*Exercise objective*
Throughout the records below, find each line holding "smoothstep" and copy it.

++++ Materials provided ++++

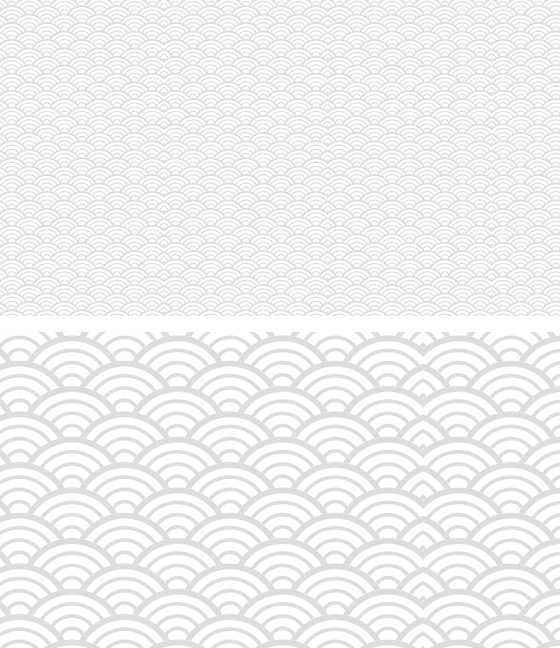
Top: the whole. Bottom: its middle third, enlarged.
Give the GLSL for this pattern, as a WebGL 1 fragment shader.

```glsl
precision highp float;

uniform vec2 u_resolution;

// Lengths are measured in scale radii
const float RADII_PER_HEIGHT = 18.0;
const float TILE_WIDTH = 9.3333;
const float ROW_PITCH = 0.4812;
const float FIRST_CENTER_X = 1.6667;
const float FIRST_CENTER_Y = 2.73;
const float RIM_RADIUS = 0.943;
const float RIM_WIDTH = 0.114;
const float RING_GAP = 0.232;
const float RING_WIDTH = 0.07;
const vec3 PAPER = vec3(1.0);
const vec3 LINE = vec3(0.868);

// Antialiased coverage of a region whose signed distance is negative inside
float coverage(float signedDistance, float pixel) {
  return clamp(0.5 - signedDistance / pixel, 0.0, 1.0);
}

float stroke(float radius, float ringRadius, float width, float pixel) {
  return coverage(abs(radius - ringRadius) - 0.5 * width, pixel);
}

// One scale: a heavy rim around three finer concentric rings
vec3 scaleColor(float radius, float pixel) {
  float ink = stroke(radius, RIM_RADIUS, RIM_WIDTH, pixel);
  for (int i = 1; i <= 3; i++) {
    float ringRadius = RIM_RADIUS - RING_GAP * float(i);
    ink = max(ink, stroke(radius, ringRadius, RING_WIDTH, pixel));
  }
  return mix(PAPER, LINE, ink);
}

// Distance to the nearest scale centre in a row; odd rows shift by one radius
float rowDistance(vec2 p, float row) {
  float dx = p.x - FIRST_CENTER_X - mod(row, 2.0);
  dx = mod(dx + 1.0, 2.0) - 1.0;
  float dy = p.y - FIRST_CENTER_Y - row * ROW_PITCH;
  return length(vec2(dx, dy));
}

// Overlapping rows, painted from the back to the front
vec3 waves(vec2 p, float pixel) {
  float frontRow = floor((p.y + 1.0 + pixel - FIRST_CENTER_Y) / ROW_PITCH);
  vec3 color = PAPER;
  for (int i = 0; i < 6; i++) {
    float radius = rowDistance(p, frontRow - 5.0 + float(i));
    color = mix(color, scaleColor(radius, pixel), coverage(radius - 1.0, pixel));
  }
  return color;
}

void main() {
  float pixel = RADII_PER_HEIGHT / u_resolution.y;
  vec2 p = gl_FragCoord.xy * pixel;
  p.y = RADII_PER_HEIGHT - p.y;

  // The tile width is not a whole number of scales, so seams cut them
  p.x = mod(p.x, TILE_WIDTH);

  gl_FragColor = vec4(waves(p, pixel), 1.0);
}
```
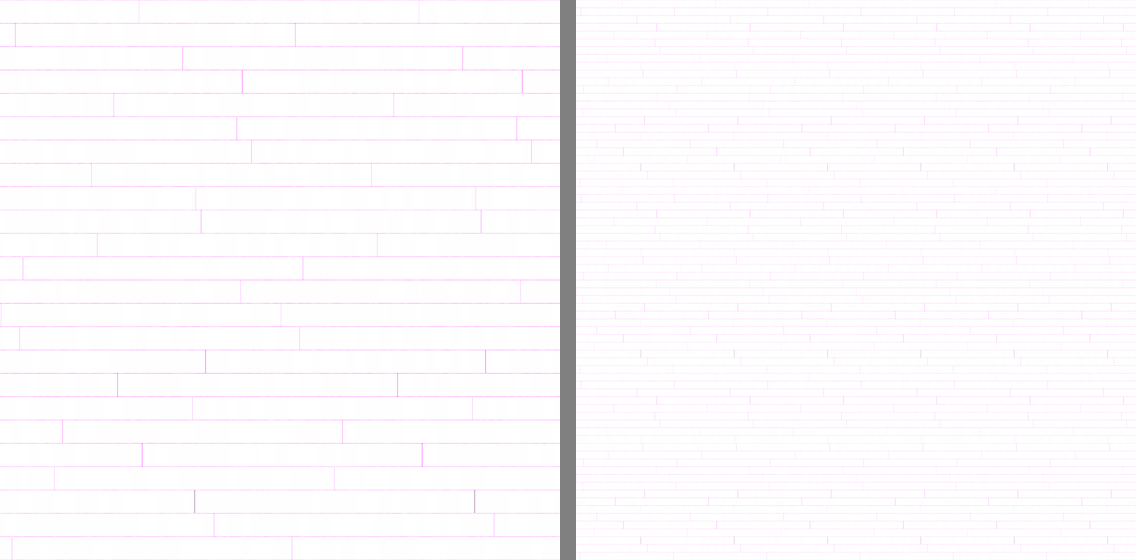
Left, the tile; right, the same tile 3 across and 3 down.
Reproduce this pattern procedurally as a WebGL 1 fragment shader.

```glsl
precision highp float;
// White floor planks in 24 staggered rows, two per row, with thin pink seams.

uniform vec2 u_resolution;

float hash(vec2 p) {
  return fract(sin(dot(p, vec2(127.1, 311.7))) * 43758.5453);
}

// Value noise along x that wraps after the given number of cells
float wrapNoise(float x, float cells, float seed) {
  float cell = floor(x * cells);
  float f = fract(x * cells);
  float a = hash(vec2(mod(cell, cells), seed));
  float b = hash(vec2(mod(cell + 1.0, cells), seed));
  return mix(a, b, f * f * (3.0 - 2.0 * f));
}

// Smoothed line whose total ink stays the same at any canvas size
float line(float dist, float width, float pixel) {
  float reach = max(width, pixel);
  return width / reach * max(0.0, 1.0 - abs(dist) / reach);
}

void main() {
  vec2 uv = gl_FragCoord.xy / u_resolution;
  vec2 pixel = 1.0 / u_resolution;
  float rows = 24.0;
  float y = uv.y * rows;
  float row = floor(y);

  // Long seams between rows, with uneven strength and fine wear
  float seam = mod(floor(y + 0.5), rows);
  float seamDist = (fract(y + 0.5) - 0.5) / rows;
  float wear = mix(0.75, 1.25, wrapNoise(uv.x, 192.0, seam + 40.0));
  float seamInk = mix(0.3, 0.52, hash(vec2(seam, 7.0))) * wear;
  seamInk *= line(seamDist, 0.0008, pixel.y);

  // Butt joints: random shift and strength for each row
  float shift = hash(vec2(row, 3.0));
  float jointDist = (fract(uv.x * 2.0 - shift + 0.5) - 0.5) / 2.0;
  float jointInk = mix(0.13, 0.7, hash(vec2(row, 19.0)));
  float greyRow = 1.0 - step(0.5, abs(row - 2.0));
  jointInk = mix(jointInk, 0.6, greyRow) * line(jointDist, 0.001, pixel.x);

  // Ink absorbs green for pink, and all channels in the grey row
  vec3 pinkInk = vec3(0.0, 1.0, 0.0);
  vec3 jointTint = mix(pinkInk, vec3(0.7, 1.0, 0.7), greyRow);
  vec3 color = vec3(1.0 - 0.005 * wrapNoise(uv.x, 48.0, row + 80.0));
  color -= pinkInk * seamInk + jointTint * jointInk;

  gl_FragColor = vec4(clamp(color, 0.0, 1.0), 1.0);
}
```
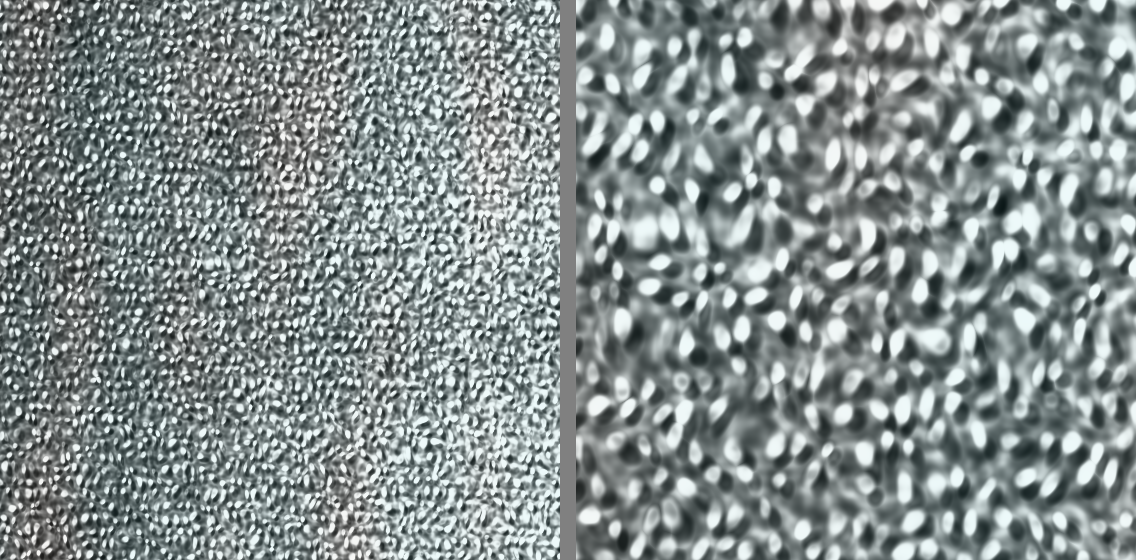
Left: the whole. Right: its middle third, enlarged.
Write a three.js fragment shader that draws this texture.

```glsl
// Pebbled metallic grain: tilted bright beads in loose staggered rows, each with
// a dark crescent at its lower right, over creased noise. Light rises to the right.
// Log-like tone mapping turns the summed relief into cool greys.
varying vec2 vUv;

const vec2  GRAIN_COUNT   = vec2(56.0, 46.0);  // beads across and up
const vec2  GRAIN_RADIUS  = vec2(0.28, 0.36);  // in cell units
const float GRAIN_JITTER  = 0.56;
const float GRAIN_TILT    = 0.32;              // radians, leaning right
const vec2  SHADOW_OFFSET = vec2(0.30, -0.30); // in cell units
const float GRAIN_GAIN    = 2.1;
const float SHADOW_GAIN   = 1.6;
const float CREASE_FREQ   = 74.0;
const float FINE_FREQ     = 125.0;
const vec2  STREAK_FREQ   = vec2(20.0, 62.0);  // along and across a streak
const float STREAK_ANGLE  = 0.55;
const float MID_TONE      = 0.56;
const float CONTRAST      = 0.50;
const float WHITE_LEVEL   = 0.97;
const vec3  COOL_TINT     = vec3(-0.042, 0.008, 0.010);
const vec3  WARM_TINT     = vec3(0.000, -0.004, -0.010);

vec2 hash2(vec2 p) {
  vec3 q = fract(p.xyx * vec3(0.1031, 0.1030, 0.0973));
  q += dot(q, q.yzx + 33.33);
  return fract((q.xx + q.yz) * q.zy);
}

mat2 rotation(float angle) {
  float c = cos(angle), s = sin(angle);
  return mat2(c, -s, s, c);
}

// Gradient noise, about -0.7 to 0.7
float cornerSlope(vec2 cell, vec2 offset) {
  float angle = 6.2832 * hash2(cell + 40.0).x;
  return dot(vec2(cos(angle), sin(angle)), offset);
}

float noise(vec2 p) {
  vec2 i = floor(p), f = fract(p);
  vec2 u = f * f * f * (f * (f * 6.0 - 15.0) + 10.0);
  vec2 e = vec2(1.0, 0.0);
  return mix(mix(cornerSlope(i, f), cornerSlope(i + e.xy, f - e.xy), u.x),
             mix(cornerSlope(i + e.yx, f - e.yx), cornerSlope(i + e.xx, f - e.xx), u.x), u.y);
}

// Soft elliptical beads on a jittered brick grid
float grains(vec2 p) {
  float cover = 0.0;
  for (int j = -1; j <= 1; j++) {
    float row = floor(p.y) + float(j);
    float x = p.x + 0.5 * mod(row, 2.0);
    for (int i = -1; i <= 1; i++) {
      vec2 cell = vec2(floor(x) + float(i), row);
      vec2 place = hash2(cell + 7.0);
      vec2 kind = hash2(cell + 91.0);
      vec2 d = vec2(x, p.y) - cell - 0.5 - GRAIN_JITTER * (place - 0.5);
      d = rotation(-GRAIN_TILT + 1.1 * (kind.x - 0.5)) * d;
      float r = length(d / (GRAIN_RADIUS * mix(0.8, 1.15, kind.y)));
      float strength = mix(0.35, 1.0, sqrt(hash2(cell + 173.0).x));
      cover = max(cover, strength * (1.0 - smoothstep(0.5, 1.25, r)));
    }
  }
  return cover;
}

void main() {
  vec2 uv = vUv;

  // Broad light: dim on the left, brightest at the lower right
  float rightward = smoothstep(0.05, 0.95, uv.x + 0.12 * (0.5 - uv.y));
  float light = mix(-0.42, 0.45, rightward) + 0.3 * (uv.x - 0.3) * (0.5 - uv.y);
  light += 0.35 * noise(uv * 4.0 + 3.0) + 0.35 * noise(uv * 11.0 + 60.0);

  // Beads on slightly wandering rows, with shadows showing between them
  vec2 wander = vec2(noise(uv * 26.0 + 11.0), noise(uv * 26.0 + 77.0));
  vec2 p = uv * GRAIN_COUNT + 0.55 * wander + 5.0;
  float bead = grains(p);
  float shadow = grains(p - SHADOW_OFFSET) * (1.0 - bead);

  // Creases, finer crumbs and slanted streaks, busier on the right
  vec2 bent = uv + 0.006 * wander;
  float crease = noise(bent * CREASE_FREQ + 15.0);
  float crumbs = noise(bent * FINE_FREQ + 31.0);
  vec2 along = rotation(STREAK_ANGLE + 0.5 * noise(uv * 3.0 + 21.0)) * uv;
  float streak = noise(along * STREAK_FREQ + 120.0);

  float relief = GRAIN_GAIN * mix(1.0, 0.85, rightward) * bead - SHADOW_GAIN * shadow;
  relief += mix(1.5, 2.5, rightward) * crease + 1.3 * crumbs + 0.9 * streak;

  // Tone curve with a soft white shoulder
  float tone = MID_TONE * exp(CONTRAST * (relief + light - 0.22));
  tone /= pow(1.0 + pow(tone / WHITE_LEVEL, 8.0), 0.125);

  // Cool and faintly warm upright bands
  float warmth = smoothstep(-0.2, 0.5, noise(uv * vec2(5.5, 2.0) + 9.0) + 0.25 * (0.5 - uv.x));
  gl_FragColor = vec4(clamp(tone + mix(COOL_TINT, WARM_TINT, warmth), 0.0, 1.0), 1.0);
}
```
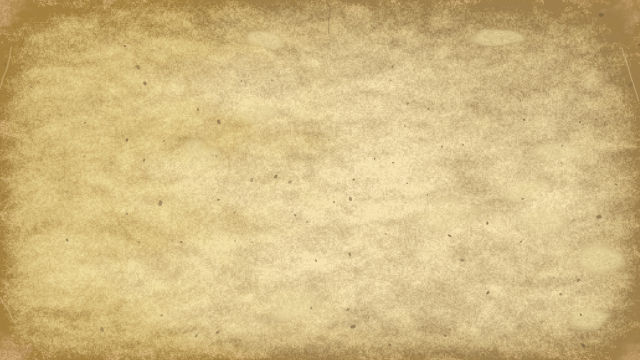
Write a Shadertoy shader that draws this texture.

```glsl
const vec3 WARM_DARK = vec3(0.68, 0.55, 0.29);
const vec3 WARM_MID = vec3(0.82, 0.71, 0.45);
const vec3 WARM_LIGHT = vec3(0.90, 0.82, 0.57);
const vec3 COOL_DARK = vec3(0.66, 0.55, 0.36);
const vec3 COOL_MID = vec3(0.80, 0.71, 0.51);
const vec3 COOL_LIGHT = vec3(0.92, 0.84, 0.65);
const vec3 STAIN_PALE = vec3(0.91, 0.84, 0.62);
const vec3 WORN_PINK = vec3(0.80, 0.65, 0.46);
const vec3 SPECK_BROWN = vec3(0.48, 0.38, 0.25);
const float GRAIN_SCALE = 290.0;
const float GRAIN_AMOUNT = 0.42;
const float FIBRE_AMOUNT = 0.85;
const float MOTTLE_AMOUNT = 0.75;
const float EDGE_AMOUNT = 0.85;
const float SPECK_CELLS = 19.0;
const vec2 SPECK_CENTER = vec2(1.0, 0.47);
const vec4 EDGE_WIDTHS = vec4(0.075, 0.10, 0.070, 0.12); // left, right, bottom, top

// Pale stains: centre, then radii, in units of canvas height
const int STAINS = 11;
const vec4 STAIN[STAINS] = vec4[STAINS](
    vec4(0.550, 0.556, 0.047, 0.036), vec4(1.240, 0.400, 0.070, 0.042),
    vec4(1.510, 0.394, 0.056, 0.038), vec4(1.672, 0.280, 0.062, 0.040),
    vec4(1.465, 0.472, 0.060, 0.026), vec4(0.740, 0.890, 0.052, 0.022),
    vec4(1.380, 0.896, 0.070, 0.020), vec4(1.630, 0.120, 0.050, 0.032),
    vec4(0.815, 0.150, 0.060, 0.042), vec4(1.560, 0.578, 0.065, 0.020),
    vec4(0.705, 0.695, 0.055, 0.032));

// Creases: start and end points
const int CREASES = 4;
const vec4 CREASE[CREASES] = vec4[CREASES](
    vec4(0.914, 0.975, 0.919, 0.912), vec4(0.000, 0.180, 0.032, 0.095),
    vec4(1.742, 0.860, 1.772, 0.710), vec4(0.038, 0.870, 0.008, 0.750));

float hash(vec2 p) {
    vec3 q = fract(p.xyx * 0.1031);
    q += dot(q, q.yzx + 33.33);
    return fract((q.x + q.y) * q.z);
}

float noise(vec2 p) {
    vec2 i = floor(p), f = fract(p);
    f = f * f * (3.0 - 2.0 * f);
    return mix(mix(hash(i), hash(i + vec2(1, 0)), f.x),
               mix(hash(i + vec2(0, 1)), hash(i + 1.0), f.x), f.y);
}

float fbm(vec2 p) {
    float sum = 0.0, weight = 0.5;
    for (int i = 0; i < 5; i++) {
        sum += weight * noise(p);
        p = mat2(1.6, 1.2, -1.2, 1.6) * p + 7.3;
        weight *= 0.5;
    }
    return sum;
}

float segmentDistance(vec2 p, vec2 a, vec2 b) {
    vec2 ab = b - a;
    return length(p - a - ab * clamp(dot(p - a, ab) / dot(ab, ab), 0.0, 1.0));
}

float speckMask(vec2 p, float px) {
    vec2 cell = floor(p * SPECK_CELLS);
    vec2 jitter = vec2(hash(cell + 11.0), hash(cell + 29.0));
    vec2 d = p - (cell + 0.2 + 0.6 * jitter) / SPECK_CELLS;
    float angle = 6.2832 * hash(cell + 47.0), c = cos(angle), s = sin(angle);
    d = mat2(c, s, -s, c) * d * vec2(1.0, 1.5);
    vec2 spread = (p - SPECK_CENTER) / vec2(0.40, 0.24);
    float chance = 0.10 + 0.28 * exp(-dot(spread, spread));
    float size = hash(cell + 71.0);
    float radius = mix(0.0025, 0.0075, size * size);
    float shape = length(d) + 0.004 * (noise(p * 180.0) - 0.5);
    return step(hash(cell + 83.0), chance) * (0.35 + 0.45 * jitter.x)
         * (1.0 - smoothstep(radius - px, radius + px, shape));
}

void mainImage(out vec4 fragColor, in vec2 fragCoord) {
    float px = 1.0 / iResolution.y, aspect = iResolution.x * px;
    vec2 p = fragCoord * px;
    // Cloudy mottling, streaked fibres and grain
    vec2 warp = vec2(fbm(p * 4.0), fbm(p * 4.0 + 19.0)) - 0.5;
    float cloud = fbm(p * vec2(4.5, 8.0) + warp * 1.2) - 0.48;
    float fibre = fbm(p * vec2(18.0, 36.0) + warp * 4.0) - 0.48;
    float grain = noise(p * GRAIN_SCALE) + 0.6 * noise(p * 0.45 * GRAIN_SCALE + 31.0) - 0.8;
    // Uneven darkening from the four sides and the upper right
    vec4 sides = max(vec4(p.x, aspect - p.x, p.y, 1.0 - p.y), 0.0);
    float edge = dot(exp(-sides / EDGE_WIDTHS), vec4(1.0));
    vec2 q = (p - vec2(0.92, 0.45)) / vec2(0.95, 0.60);
    float tone = 0.90 - EDGE_AMOUNT * edge * (1.0 + cloud) - 0.13 * dot(q, q);
    tone -= 0.18 * smoothstep(0.9, 1.6, p.x) * smoothstep(0.45, 0.95, p.y);
    tone += MOTTLE_AMOUNT * cloud + FIBRE_AMOUNT * fibre + GRAIN_AMOUNT * grain;
    tone = clamp(tone, -0.15, 1.2);
    // Golden left and rim, pale neutral right
    float warmth = 1.0 - smoothstep(0.2, 1.15, p.x + 0.7 * cloud);
    warmth = clamp(warmth + 0.30 * edge + 0.8 * fibre, 0.0, 1.0);
    vec3 mid = mix(COOL_MID, WARM_MID, warmth);
    vec3 color = tone < 0.5 ? mix(mix(COOL_DARK, WARM_DARK, warmth), mid, tone * 2.0)
                            : mix(mid, mix(COOL_LIGHT, WARM_LIGHT, warmth), tone * 2.0 - 1.0);
    // Ragged pale stains
    float stain = 0.0, rough = 1.5 * fibre + 0.6 * cloud + 0.35 * grain;
    for (int i = 0; i < STAINS; i++) {
        float r = length((p - STAIN[i].xy) / STAIN[i].zw) + rough;
        stain = max(stain, 1.0 - smoothstep(0.75, 1.15, r));
    }
    color = mix(color, STAIN_PALE + 0.06 * grain, 0.65 * stain);
    // Rubbed corners and flecked rim
    vec2 near = min(sides.xz, sides.yw);
    float worn = 1.0 - smoothstep(0.02, 0.09, length(near) + 0.14 * cloud + 0.12 * fibre);
    float rim = 1.0 - smoothstep(0.0, 0.06, min(near.x, near.y));
    worn = max(worn, 0.6 * rim * smoothstep(0.10, 0.25, fibre + 0.2 * grain));
    color = mix(color, WORN_PINK + 0.15 * grain, 0.7 * worn);
    // Creases, pale near the sides and dark inside, then specks
    for (int i = 0; i < CREASES; i++) {
        float d = segmentDistance(p + warp * 0.06, CREASE[i].xy, CREASE[i].zw);
        vec3 ink = near.x < 0.1 ? COOL_LIGHT : SPECK_BROWN;
        color = mix(color, ink, 0.35 * (1.0 - smoothstep(0.0003, 0.001 + px, d)));
    }
    color = mix(color, SPECK_BROWN, speckMask(p, px));
    fragColor = vec4(clamp(color, 0.0, 1.0), 1.0);
}
```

++++

*Solution*
      cover = max(cover, strength * (1.0 - smoothstep(0.5, 1.25, r)));
  float rightward = smoothstep(0.05, 0.95, uv.x + 0.12 * (0.5 - uv.y));
  float warmth = smoothstep(-0.2, 0.5, noise(uv * vec2(5.5, 2.0) + 9.0) + 0.25 * (0.5 - uv.x));
         * (1.0 - smoothstep(radius - px, radius + px, shape));
    tone -= 0.18 * smoothstep(0.9, 1.6, p.x) * smoothstep(0.45, 0.95, p.y);
    float warmth = 1.0 - smoothstep(0.2, 1.15, p.x + 0.7 * cloud);
        stain = max(stain, 1.0 - smoothstep(0.75, 1.15, r));
    float worn = 1.0 - smoothstep(0.02, 0.09, length(near) + 0.14 * cloud + 0.12 * fibre);
    float rim = 1.0 - smoothstep(0.0, 0.06, min(near.x, near.y));
    worn = max(worn, 0.6 * rim * smoothstep(0.10, 0.25, fibre + 0.2 * grain));
        color = mix(color, ink, 0.35 * (1.0 - smoothstep(0.0003, 0.001 + px, d)));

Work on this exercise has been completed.